Saturday, June 6, 2009

Ruminations in a bead store

Weekends with AGF (awesome girl friend) are often gloriously spent hanging out on the sofa, watching movies, reading books or playing The Sims. As a treat, we occasionally leave the house and make an expedition to either an uber-cool second hand store at the top of my street (the "Helping Hand", where I recently purchased an awesome crock pot for $8.00!!) or to a craft store so AGF can resupply her hobby/obsession....beading.

I never knew much about the beading universe before AGF started her hobby, but now I think I am at least passingly conversant. Mention "swarofski" or "jump rings", and I no longer have an expression like a confused dachshund pondering a rubber pork chop. I have to admit, while I am impressed by the variety of shapes, colours and sizes of beads available in these stores, watching AGF coo over the latest bead discovery has become one of the greatest joys in my life, and is a major motivator to join her on these expeditions.

One store we frequent here in town is an out-of-the-way store located in a somewhat industrial area on the edge of downtown. The store is a one-storey brick affair, with no discernable windows and just a small square sign indicating it's actually a business. Now while many stores try to be either "craft" or "hobby" stores, this place is seriously about beads, and all things beading. It seems to service the traditional aboriginal market, as they sell items like tinkling cones, feathers, leather, etc. common to native ceremonial costumes. Needless to say, their bead selection is dizzying, and it's proprietors are frighteningly knowledgable about beading.

To add to the fun, each trip ends up becoming a mind-warping experience, thanks to the fanciful ruminations of one of it's owners. There's a man and a woman who work at and seem to own the store. Inevitabley, while the woman serves AGF in her shopping, the man seems to have decided I am some sort of kindred spirit, and starts talking at me about the strangest things.

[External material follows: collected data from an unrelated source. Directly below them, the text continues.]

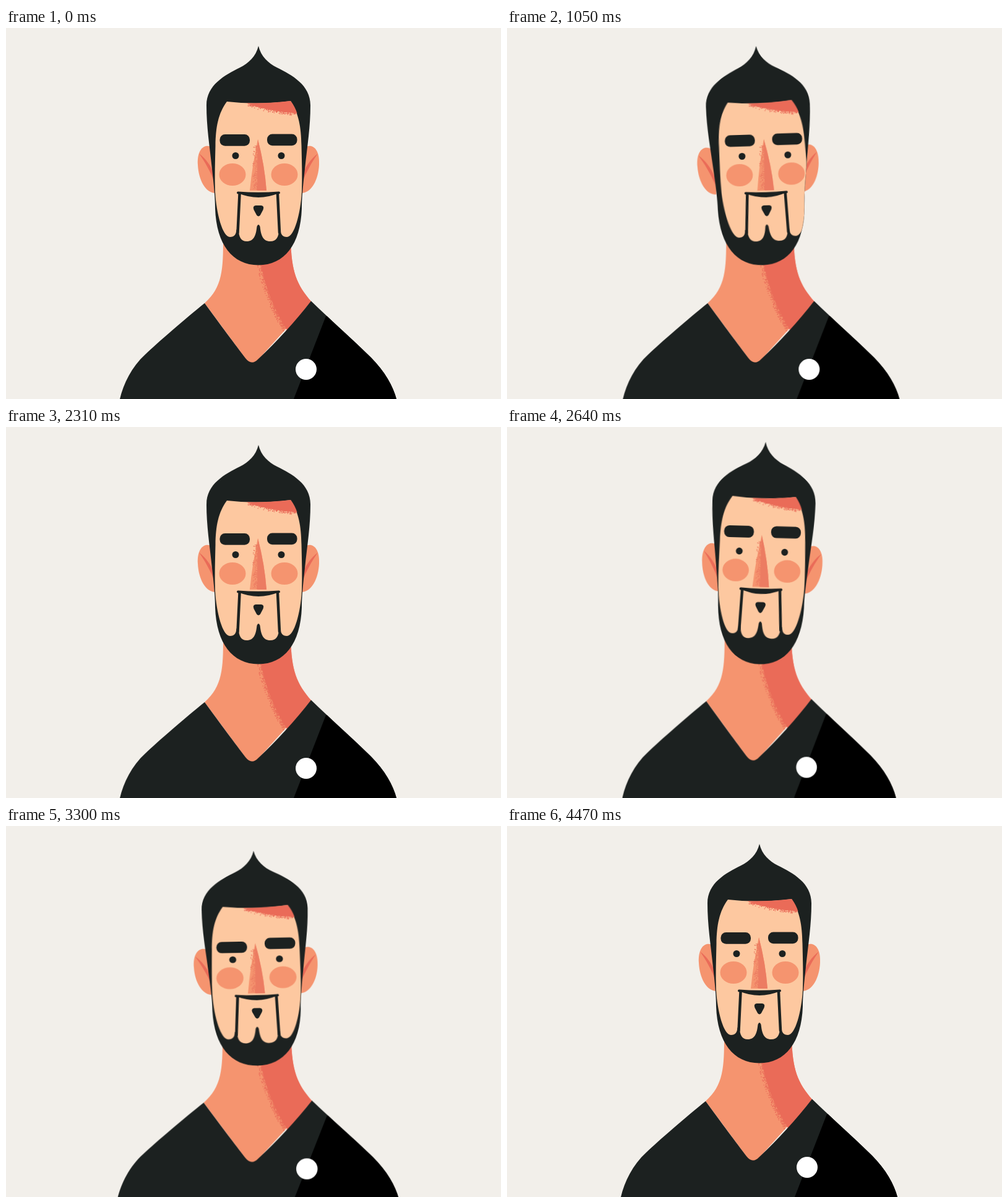
An HTML page for the animation above (4.5 s loop, 800 by 600 pixels).

```html
<!DOCTYPE html>
<html lang="en">
<head>
<meta charset="utf-8">
<title>Portrait</title>
<style>
  html, body { margin: 0; width: 100%; height: 100%; overflow: hidden; background: #f2efea; }
  svg { display: block; width: 800px; height: 600px; }

  .ink { fill: #1c2120; }
  .skin { fill: #fdc8a0; }
  .tan { fill: #f5946f; }
  .red { fill: #ea6b58; }
  .shade { fill: #ec7c62; }
  .line { fill: none; stroke: #1c2120; stroke-linecap: round; }

  .body, .head, .ears, .mask, .face, .brows, .brow, .eye, .lid {
    animation: 4.5s ease-in-out infinite;
  }
  .body { animation-name: body; transform-origin: 408px 540px; }
  .head { animation-name: head; transform-origin: 408px 383px; }
  .ears { animation-name: ears; }
  .mask { animation-name: mask; transform-origin: 408px 119px; }
  .face { animation-name: face; }
  .brows { animation-name: brows; }
  .brow { animation-name: brow; }
  .eye { animation-name: eye; transform-origin: 408px 207px; }
  .lid { animation-name: lid; animation-timing-function: step-end; opacity: 0; }

  /* Turn to the side and back, then nod up, down and back */
  @keyframes body {
    0%, 41%, 51%, 88%, 100% { transform: translate(0, 0) scaleX(1); }
    12.2% { transform: translate(3.3px, 0) scaleX(1); }
    26% { transform: translate(3.3px, 0) scaleX(1); animation-timing-function: ease-in; }
    34.67% { transform: translate(2px, 0) scaleX(1); animation-timing-function: ease-out; }
    58.67%, 61% { transform: translate(0, -1.6px) scaleX(.988); }
    72%, 75% { transform: translate(0, 2.5px) scaleX(1.017); }
  }
  @keyframes head {
    0%, 41%, 51%, 88%, 100% { transform: translate(0, 0) rotate(0deg) scale(1, 1); }
    12.2% { transform: translate(5.6px, 0) rotate(-1.8deg) scale(1, 1); }
    26% { transform: translate(5.6px, 0) rotate(-1.8deg) scale(1, 1); animation-timing-function: ease-in; }
    34.67% { transform: translate(2.8px, 0) rotate(-1.56deg) scale(1, 1); animation-timing-function: ease-out; }
    58.67%, 61% { transform: translate(0, 0) rotate(1.6deg) scale(.992, 1.014); }
    72%, 75% { transform: translate(-1.3px, 4px) rotate(-1.1deg) scale(1.02, .98); }
  }
  @keyframes ears {
    0%, 41%, 51%, 88%, 100% { transform: translate(0, 0); }
    12.2% { transform: translate(-2.8px, 0); }
    26% { transform: translate(-2.8px, 0); animation-timing-function: ease-in; }
    34.67% { transform: translate(-1.5px, 0); animation-timing-function: ease-out; }
    58.67%, 61% { transform: translate(0, 2px); }
    72%, 75% { transform: translate(0, -1.6px); }
  }
  @keyframes mask {
    0%, 41%, 51%, 88%, 100% { transform: translate(0, 0) skewX(0deg); }
    12.2% { transform: translate(2.5px, 0) skewX(1.7deg); }
    26% { transform: translate(2.5px, 0) skewX(1.7deg); animation-timing-function: ease-in; }
    34.67% { transform: translate(1.5px, 0) skewX(1.15deg); animation-timing-function: ease-out; }
    58.67%, 61% { transform: translate(-.5px, -2.6px) skewX(0deg); }
    72%, 75% { transform: translate(.5px, 1.5px) skewX(0deg); }
  }
  @keyframes face {
    0%, 41%, 51%, 88%, 100% { transform: translate(0, 0); }
    12.2% { transform: translate(8.8px, 0); }
    26% { transform: translate(8.8px, 0); animation-timing-function: ease-in; }
    34.67% { transform: translate(5.8px, 0); animation-timing-function: ease-out; }
    58.67%, 61% { transform: translate(-1px, -2.5px); }
    72%, 75% { transform: translate(.8px, 1.5px); }
  }
  @keyframes brows {
    0%, 41%, 51%, 72%, 100% { transform: translate(0, 0); }
    12.2%, 26% { transform: translate(-1.5px, 0); }
    58.67%, 61% { transform: translate(0, -6px); }
  }
  @keyframes brow {
    0%, 61%, 88%, 100% { transform: translateY(0); }
    72%, 75% { transform: translateY(4.8px); }
  }
  @keyframes eye {
    0%, 32%, 38%, 100% { transform: scaleY(1); opacity: 1; }
    33.4% { transform: scaleY(.35); opacity: 1; }
    33.41%, 36.5% { transform: scaleY(.35); opacity: 0; }
    36.51% { transform: scaleY(.35); opacity: 1; }
  }
  @keyframes lid {
    0%, 36.5%, 100% { opacity: 0; }
    33.4% { opacity: 1; }
  }
</style>
</head>
<body>
<svg viewBox="0 0 800 600">
  <defs>
    <path id="shirt" d="M321 445C345 478 372 514 387 534Q397 547 408 535C437 508 468 474 493 441.500
      C518 466 566 509 590 533C612 555 626 580 631 600L634 625H180L184 600C190 575 203 548 225 528C245 509 290 470 321 445Z"/>
    <path id="skull" d="M408 29C412 46 424 57 438 64C462 76 492 92 492 125C492 160 487 190 483 228C480 255 478 275 478 292
      C476 350 450 383.500 408 383.500C366 383.500 340 350 338 292C338 275 336 255 333 228C329 190 324 160 324 125
      C324 92 354 76 378 64C392 57 404 46 408 29Z"/>
    <g id="ear">
      <path class="tan" d="M345 205C338 193 329 190 323 191C314 193 309 205 310 221C311 245 322 267 339 267Z"/>
      <path class="red" d="M312 203C323 211 332 224 338 240V251C331 234 322 217 312 203Z"/>
    </g>
    <clipPath id="inShirt"><use href="#shirt"/></clipPath>
    <clipPath id="inSkull"><use href="#skull"/></clipPath>
  </defs>

  <rect width="800" height="600" fill="#f2efea"/>

  <g class="body">
    <path class="tan" d="M351 340C351 390 350 419 321 445L397 548L493 442C470 415 461 395 460 340Z"/>
    <path class="red" d="M411 340L412 383Q423 440 455 490L493 442C470 415 461 395 460 340Z"/>
    <path class="red" id="neckGrain"/>
    <use class="ink" href="#shirt"/>
    <path clip-path="url(#inShirt)" d="M517 466L465 600V630H660V440Z"/>
    <circle cx="485" cy="552" r="17" fill="#fff"/>
  </g>

  <g class="head">
    <g class="ears">
      <use href="#ear"/>
      <use href="#ear" transform="matrix(-1 0 0 1 816 0)"/>
    </g>
    <use class="ink" href="#skull"/>
    <g clip-path="url(#inSkull)">
      <g class="mask">
        <path class="skin" d="M357 119Q408 125 460 118C473 138 477 160 477.500 190C478 215 479 240 478 265
          C476 300 466 338 454 338C447 338 444 334 443.500 326H441C441 338 437 345 427 345C415 345 412 335 410.500 321
          Q408 315 405.500 321C404 335 401 345 389 345C380 345 376 338 376 326H372.500C372 334 369 338 362 338
          C350 338 340 300 338 265C337 240 338 215 338.500 190C339 160 343 138 357 119Z"/>
        <path class="red" d="M388 121.500Q425 122 460 118Q467 127 470.500 138Q425 135 388 121.500Z"/>
        <path class="red" id="browGrain"/>
      </g>
    </g>
    <g class="face">
      <path class="tan" d="M407 180Q418 222 421 263H394Q398 222 407 180Z"/>
      <path class="shade" d="M407 180Q418 222 421 263H406Q406 222 407 180Z"/>
      <path class="shade" id="noseGrain"/>
      <ellipse class="tan" cx="366" cy="237" rx="21.500" ry="18"/>
      <ellipse class="tan" cx="450" cy="237" rx="21.500" ry="18"/>
      <g class="brows ink">
        <rect class="brow" x="345.500" y="172" width="48.500" height="18.700" rx="8.500"/>
        <rect x="422" y="171.500" width="48.500" height="18.700" rx="8.500"/>
      </g>
      <g class="eye ink">
        <circle cx="371" cy="206.500" r="5.500"/>
        <circle cx="445" cy="206.500" r="5.500"/>
      </g>
      <path class="lid line" stroke-width="4" d="M364 209Q371 206 377 209M438 209Q445 206 451 209"/>
      <path class="line" stroke-width="4.500" d="M377.500 269L374.500 331M439 269L442 331"/>
      <path class="line" stroke-width="4" d="M375 266.500Q408 269 441 266.500"/>
      <path class="ink" d="M375 267Q408 281 441 267Z"/>
      <path class="ink" d="M403.500 287H412.500Q418 288 415.500 294L411 302.500Q408 306.500 405 302.500L400.500 294Q398 288 403.500 287Z"/>
    </g>
  </g>
</svg>
<script>
  let seed = 7;
  const rand = () => (seed = seed * 16807 % 2147483647) / 2147483647;

  // Speckles along a quadratic curve, thinning out in direction (dx, dy)
  function grain(id, [x0, y0, cx, cy, x1, y1], dx, dy, count) {
    let d = '';
    for (let i = 0; i < count; i++) {
      const t = rand(), u = 1 - t, fall = rand() ** 2;
      const x = u * u * x0 + 2 * u * t * cx + t * t * x1 + dx * fall;
      const y = u * u * y0 + 2 * u * t * cy + t * t * y1 + dy * fall;
      d += `M${x.toFixed(1)} ${y.toFixed(1)}h1.3v1.3h-1.3z`;
    }
    document.getElementById(id).setAttribute('d', d);
  }

  grain('neckGrain', [411, 383, 422, 440, 454, 489], -6, 1, 260);
  grain('browGrain', [391, 122, 427, 134, 468, 137], -2, 4, 130);
  grain('noseGrain', [406, 190, 405, 224, 405, 262], -7, 0, 150);
</script>
</body>
</html>
```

Topics he has soliliquized on include: coal mining in Manitoba; toxic spills in a river near Detroit (it melted a bridge!!), mysterious buried railroad tracks in Saskatchewan (up to 15 feet deep!), windshield washer fluid that melts windshields, the appalling lack of Chili in Regina after 6pm, and the challenges of driving trucks across rock and muskeg north of the tree line.

Bead guy also seems to take some perverse pleasure in trapping us in the snare of his conversation just as we're leaving the store. The last three times we were there, AGF and I would be literally 1 foot away from the door, when he would start another obtuse ramble about mysterious goings-on in the past, present or possibly the future. Often he wouldn't even be looking at us as he waxed poetic about the cost of heating his building or the odd disappearance of wealthy families from the city, he'd just gaze off into the distance.

Of course, while all this is going on, the woman (his spouse? partner? sister? doctor? we have no idea) take the opportunity to earn what is probably a well-deserved breather, and surf the net for more vital bead updates.

Actually, we're starting to look forward to these trips. it seems bead guy never runs out of mysteries to ponder, and so far we never run out of energy trying to understand what he is talking about.

I just noticed. The word "beading" becomes "beheading" when you add "He". Maybe I'll ask bead guy about this the next time we're in the store.

1 comment:

Nat said...

Every time I wear the beaded necklace that AGF gave me, I get compliments galore. Sadly, though, never any conversations about the mysteries of life.